But in the week since, two political threads have emerged that will be utterly ineffective and even counter productive for preventing a similar attack.

Allowing governments to circumvent encryption on smartphones and other communication platforms

In the last week, there has been no evidence to prove that the Paris attackers were in fact communicating with each other using encrypted smartphones or some other commercial. In fact, it looks like they communicating in the clear. But even if they were, calls for installing backdoors to devices will only weaken our collective security, not protect it. The long-standing collective wisdom is that if there’s a backdoor for “good guys” (i.e., the government) then it will be there for “bad guys” (i.e., malicious hackers), too. Moreover, as Richard Forno concluded, because “strong” encryption exists, forcing us to use “weak” encryption will do no good because “strong” encryption exists. We will have to learn to live with it. Forno writes:

We must recognize that strong mathematical equations (i.e., cryptography) are one of those things we can’t disinvent—and that the laws of math are, for the moment, not subject to the whims of man or his legal system.”

Forcing companies to install backdoors for the “good guys” (i.e., most every smartphone user) will make the “bad guys” (i.e., terrorists or other covert criminals) to use something else that’s actually secure. Meanwhile, the rest of us will have our data easily compromised by whatever backdoor the government has mandated.

Blocking Syrian political refugees from seeking asylum

At last count, about half of the US state governors, almost all of them Republicans, have said they would not allow Syrian refugees from settling in their states. And yesterday, the mostly Republican and brain-dead House voted to impose screening measures for asylum seekers. The thinking is that closing our borders to Syria will isolate us from a potential group of terrorists. But as has been clear after last Friday, these attacks were staged by disaffected European nationals, not Syrian immigrants to France or Belgium.

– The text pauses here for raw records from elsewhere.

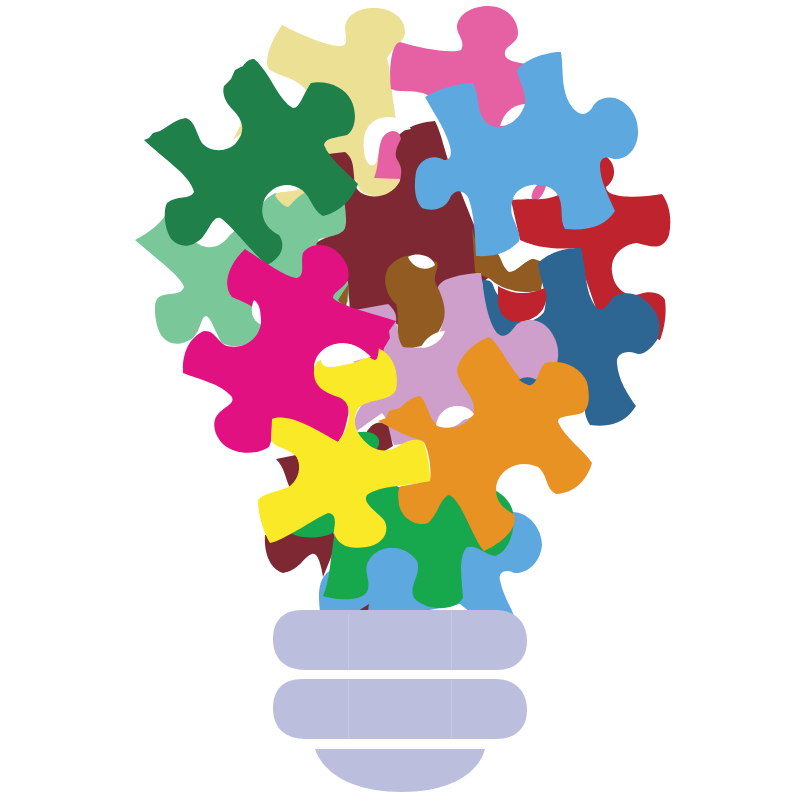
<!DOCTYPE html>
<html lang="en">
<head>
<meta charset="utf-8">
<title>Puzzle light bulb</title>
<style>
:root {
  --paper: #ffffff; --cream: #ece095; --pink: #e561a4; --mint: #7ac89a;
  --red: #bf232e; --maroon: #7d2833; --brown: #915b22; --lilac: #cd9fca;
  --navy: #2e6693; --sky: #5da9df; --forest: #1f804a; --magenta: #e11182;
  --green: #17a84d; --yellow: #fae926; --orange: #e89223;
  --cap: #bbbedc; --seam: #c6c9e3;
}
html, body { margin: 0; background: var(--paper); }
body { width: 800px; height: 800px; overflow: hidden; }
svg { display: block; }
.gap { fill: var(--paper); }
.cream { fill: var(--cream); }
.pink { fill: var(--pink); }
.mint { fill: var(--mint); }
.red { fill: var(--red); }
.maroon { fill: var(--maroon); }
.brown { fill: var(--brown); }
.lilac { fill: var(--lilac); }
.navy { fill: var(--navy); }
.sky { fill: var(--sky); }
.forest { fill: var(--forest); }
.magenta { fill: var(--magenta); }
.green { fill: var(--green); }
.yellow { fill: var(--yellow); }
.orange { fill: var(--orange); }
.cap { fill: var(--cap); }
.seam { stroke: var(--seam); stroke-width: 1; }
</style>
</head>
<body>
<svg width="800" height="800" viewBox="0 0 800 800" role="img" aria-label="Light bulb built from colourful jigsaw pieces">
  <g id="back-pieces">
    <path class="cream" d="M282 25C298 33 325 46 340 46C350 46 345 36 345 28C346 15 358 8 374 8C392 8 405 18 405 32C405 42 392 47 388 58L393 100L405 180C396 197 378 199 366 194C360 191 357 186 356 180L320 150L306 90C295 76 275 76 268 68C264 55 275 35 282 25Z"/>
    <path class="cream" d="M233 140L243 120L246 130Z"/>
    <path class="gap" d="M387 58C389 54 394 54 395 58L394 68L389 66Z"/>
    <path class="pink" d="M400 42C420 48 450 54 461 50C466 40 456 35 457 25C460 12 475 6 488 6C505 6 518 18 518 33C518 45 503 45 505 55C507 62 518 62 530 65L546 186C543 195 540 199 534 202L500 190L430 97C420 88 402 94 391 89C389 75 390 44 400 42Z"/>
    <path class="mint" d="M135 240C150 232 160 224 168 212L190 235C198 250 218 252 229 236L262 205C270 190 300 180 340 185C348 205 346 215 345 228C340 238 325 236 318 240L350 285L348 302L320 310L262 300L254 299C250 312 262 320 261 330C255 345 235 350 222 343C215 332 211 317 206 316C200 318 202 328 193 338C180 347 168 345 161 335C155 325 153 305 157 299C165 290 180 298 184 287C180 275 155 258 135 240Z"/>
    <path class="cream" d="M275 196C284 181 300 183 306 192C296 197 293 203 288 207C283 206 279 201 275 196Z"/>
    <path class="gap" d="M275 194C282 184 293 181 302 188C292 193 284 190 275 194Z"/>
    <path class="red" d="M511 200C530 198 548 202 562 193L604 155C616 162 618 178 606 187C606 199 640 198 662 194C670 205 672 220 669 235C663 252 650 246 637 243C620 245 610 258 612 272C614 290 628 298 640 294C650 290 662 293 665 300C667 315 664 330 660 340L600 320L575 248C555 250 535 247 520 240Z"/>
  </g>

  <g id="middle-pieces">
    <path class="maroon" d="M328 154L345 152C356 160 352 172 356 187C362 200 390 201 400 181C402 168 393 162 392 145C398 132 412 123 435 121C442 135 444 150 450 165L480 240L476 256L492 275L460 300L400 325L350 312L348 282L316 244C325 234 340 238 345 228C348 212 342 200 345 190Z"/>
    <path class="gap" d="M364 150C362 130 370 117 390 117C400 118 407 123 411 129L396 132C380 135 380 150 376 163C370 170 364 160 364 150Z"/>
    <path class="pink" d="M374 178C382 160 374 135 392 131C398 131 400 134 401 139C394 151 395 157 398 161C402 168 402 172 400 179Z"/>
    <path class="brown" d="M349 283L346 309L338 300Z"/>
    <path class="brown" d="M472 228L480 256L500 248C504 264 508 273 515 270C522 266 528 258 538 258L545 265L541 290C520 296 500 288 490 279L475 272Z"/>
    <path class="gap" d="M498 254L521 243C535 242 543 250 543 262L531 258C525 260 517 272 509 272C503 268 502 260 498 254Z"/>
    <path class="navy" d="M482 280C497 280 490 286 499 296C499 322 530 330 544 312C549 295 540 282 538 263C550 252 566 247 581 248C586 265 584 290 595 306C602 315 608 305 613 297C625 290 640 293 650 305C660 315 662 330 657 340C648 353 640 356 635 353C624 350 616 355 617 363C618 380 628 395 636 406C627 420 615 428 590 425C583 415 584 405 588 395L540 390L490 370Z"/>
    <path class="red" d="M498 286C515 296 530 294 545 288C550 305 540 318 525 321C510 324 500 318 498 303Z"/>
    <path class="lilac" d="M355 310L388 304C395 310 397 315 396 322L400 340C410 350 425 350 433 340C445 328 445 318 438 302C435 290 437 285 445 280C458 275 470 273 481 273C484 295 487 320 497 333C505 340 510 333 517 324C530 316 545 320 553 335C559 345 559 355 557 363L535 380C525 376 520 379 519 382L500 410L440 440L394 445L380 415L357 431C352 422 355 412 366 400L350 350Z"/>
    <path class="brown" d="M388 268C397 257 408 253 420 257L437 262C440 270 430 275 438 288C446 305 446 315 442 325C435 340 425 350 403 347C394 335 400 315 396 304C386 295 382 280 388 268Z"/>
    <path class="gap" d="M408 257C414 252 432 254 435 265C430 270 415 272 408 257Z"/>
    <path class="gap" d="M421 348C424 338 436 331 445 331C442 341 431 348 421 348Z"/>
  </g>

  <g id="lower-pieces">
    <path class="sky" d="M512 512C530 512 542 530 542 545C540 565 525 574 514 573C505 568 498 573 500 580C503 595 510 605 515 618L470 612L460 604L420 612L320 612C318 595 318 580 328 572L380 540L480 540Z"/>
    <path class="maroon" d="M276 459L296 455C304 470 299 485 290 488C285 478 285 468 276 459Z"/>
    <path class="maroon" d="M265 535L330 515L336 545L323 577C321 565 318 552 312 554C302 558 300 570 283 573C268 568 264 550 265 535Z"/>
    <path class="gap" d="M357 431L382 413L390 424L372 434Z"/>
    <path class="maroon" d="M366 433C372 422 380 420 388 425L393 446L378 455Z"/>
    <path class="maroon" d="M358 611L369 604L368 611Z"/>
    <path class="green" d="M355 433C365 430 377 432 379 440C380 447 376 451 368 455L398 487L495 490C505 496 511 503 513 512C516 532 508 552 495 556C485 555 475 543 466 548C458 560 462 580 463 598C455 612 425 611 414 598C408 585 422 575 417 561C405 544 380 543 369 560C362 572 372 580 367 592C360 602 335 600 323 596C330 580 330 560 335 531C328 538 305 540 292 534L300 500L350 490Z"/>
  </g>

  <g id="front-pieces">
    <path class="sky" d="M425 97C440 88 460 83 473 83C478 92 477 102 480 112C484 124 492 127 499 127C512 126 523 114 525 102C526 90 518 80 517 70C524 60 545 52 561 52C564 70 560 90 572 107C580 117 587 115 592 108C596 99 606 96 615 98C630 103 639 117 638 135C636 152 625 160 614 159C606 156 600 157 600 166C600 180 608 195 615 211C605 226 590 231 565 229C559 218 564 210 559 197C553 186 543 184 532 186C515 189 509 202 512 215C516 226 521 235 519 241C508 253 495 257 476 256C475 240 475 215 468 197C463 190 456 189 451 196C446 209 434 212 422 208C414 200 414 185 416 172C420 158 434 154 444 160C452 160 452 152 449 143C443 125 433 112 425 97Z"/>
    <path class="gap" d="M500 126C504 112 513 105 525 104C521 117 511 126 500 126Z"/>
    <path class="gap" d="M513 198C517 189 528 184 537 185C532 191 531 196 532 199Z"/>
    <path class="forest" d="M144 140L149 138L153 133L160 131C169 126 176 119 186 118C196 122 196 134 202 143C211 153 228 152 236 143C246 131 243 121 234 111C224 102 222 92 224 86L231 79L235 70L243 66C247 60 251 59 254 59C270 72 278 100 293 108C300 108 303 94 311 83C328 80 345 88 351 100C358 114 355 130 347 135C335 138 325 138 324 145C330 160 347 172 358 184C352 200 340 212 323 216C312 210 312 198 302 190C288 180 272 186 265 198C258 215 265 228 279 235C286 245 282 258 267 265C250 250 235 230 222 219C214 213 210 228 202 238C190 249 180 247 172 240C164 230 163 210 167 203C177 195 190 200 194 192C190 175 165 160 144 140Z"/>
    <path class="magenta" d="M245 249C262 260 285 277 297 278C306 275 300 262 303 253C310 243 325 243 335 250C347 260 350 270 348 280C342 290 333 292 333 298C340 306 375 314 396 321L389 331L390 338L384 348C383 354 380 359 375 360C368 358 360 347 350 344C330 340 315 352 314 367C315 382 325 390 338 393C349 400 350 410 347 420C345 430 342 438 338 442C320 436 300 420 277 419C268 425 275 435 269 447C255 456 235 454 224 445C215 437 212 425 216 417C222 407 235 405 232 397C220 383 200 380 183 373C182 355 188 338 204 331C215 330 217 342 227 346C245 350 260 338 261 322C262 308 245 303 232 297C222 285 228 265 245 249Z"/>
    <path class="gap" d="M254 300C259 303 262 312 260 324C251 320 250 308 254 300Z"/>
    <path class="yellow" d="M314 375C313 362 320 356 330 362C348 370 365 359 378 348C395 355 399 375 396 390C390 402 370 398 358 408C352 420 355 430 361 437C375 455 390 452 400 445C410 439 420 438 424 443C428 455 430 470 430 481C410 486 380 485 367 495C362 503 375 510 384 520C391 532 382 545 366 547C350 550 335 545 334 530C336 520 335 513 328 513C312 520 285 540 270 543C262 530 258 512 258 500C265 492 280 492 290 486C300 478 302 463 295 455C285 447 275 448 271 440L272 419C290 412 320 432 338 442L345 431L348 422C352 407 345 399 338 397C322 392 315 385 314 375Z"/>
    <path class="magenta" d="M362 350L379 348C378 355 378 359 375 360C370 359 366 354 362 350Z"/>
    <path class="gap" d="M321 360C323 345 338 342 350 344C359 346 366 352 371 357C354 360 340 368 329 367C324 367 321 364 321 360Z"/>
    <path class="orange" d="M378 421L386 418L389 411L400 408C406 402 412 397 420 396C428 403 428 418 437 425C452 432 470 425 474 410C475 395 458 385 457 370C460 355 475 342 489 337C503 348 510 372 528 385C537 387 538 370 545 363C562 359 580 366 587 382C591 400 588 410 582 413C570 417 558 415 558 422C565 438 582 448 592 463C587 480 575 493 556 494C545 488 548 475 538 467C522 460 505 466 498 480C492 495 500 508 514 514C518 525 508 540 484 551C472 538 462 500 449 495C440 498 438 515 428 523C415 527 402 518 399 505C398 495 397 485 403 486L430 481C432 468 428 445 422 440C410 438 395 430 378 421Z"/>
    <path class="gap" d="M436 425C438 412 448 405 460 406C468 407 472 411 474 414C469 421 465 417 460 423C452 429 442 429 436 425Z"/>
    <path class="navy" d="M519 380C525 376 532 377 536 380C533 385 528 387 519 380Z"/>
  </g>

  <g id="bulb-cap">
    <defs>
      <path id="cap-ring" d="M302 610H496C514 610 527 621 527 641C527 659 516 670 496 670H306C285 670 273 659 273 639C273 621 283 610 302 610Z"/>
    </defs>
    <use href="#cap-ring" class="cap"/>
    <use href="#cap-ring" class="cap" y="69"/>
    <path class="cap" d="M315 749H485C478 775 447 792 402 792C355 792 324 775 315 749Z"/>
    <g class="seam">
      <line x1="348.5" y1="614" x2="348.5" y2="669"/>
      <line x1="451.5" y1="611" x2="451.5" y2="669"/>
      <line x1="348.5" y1="680" x2="348.5" y2="738"/>
      <line x1="451.5" y1="680" x2="451.5" y2="738"/>
    </g>
  </g>
</svg>
</body>
</html>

Denying Syrian refugees a safe harbor will not keep us any safer from potential terrorists and will only strengthen terrorist recruiting efforts. Zack Beauchamp argues that it is not only wrong to deny refugees asylum in the US, it actually helps ISIS:

if refugees do make it out, ISIS wants them to be treated badly — the more the West treats them with suspicion and fear, the more it supports ISIS’s narrative of a West that is hostile to Muslims and bolsters ISIS’s efforts to recruit from migrant communities in Europe.

In other words, publicly decrying Syrian refugees might win some points with the isolated, reactionary, and xenophobic crowd that make up the Republican primary voting base these days, but it also stirs up the isolated, reactionary, and disenfranchised crowd that agitate potential terrorists. Instead of creating a firewall to isolate a foreign threat, it will only foster home-grown terrorists willing to attack their own countries.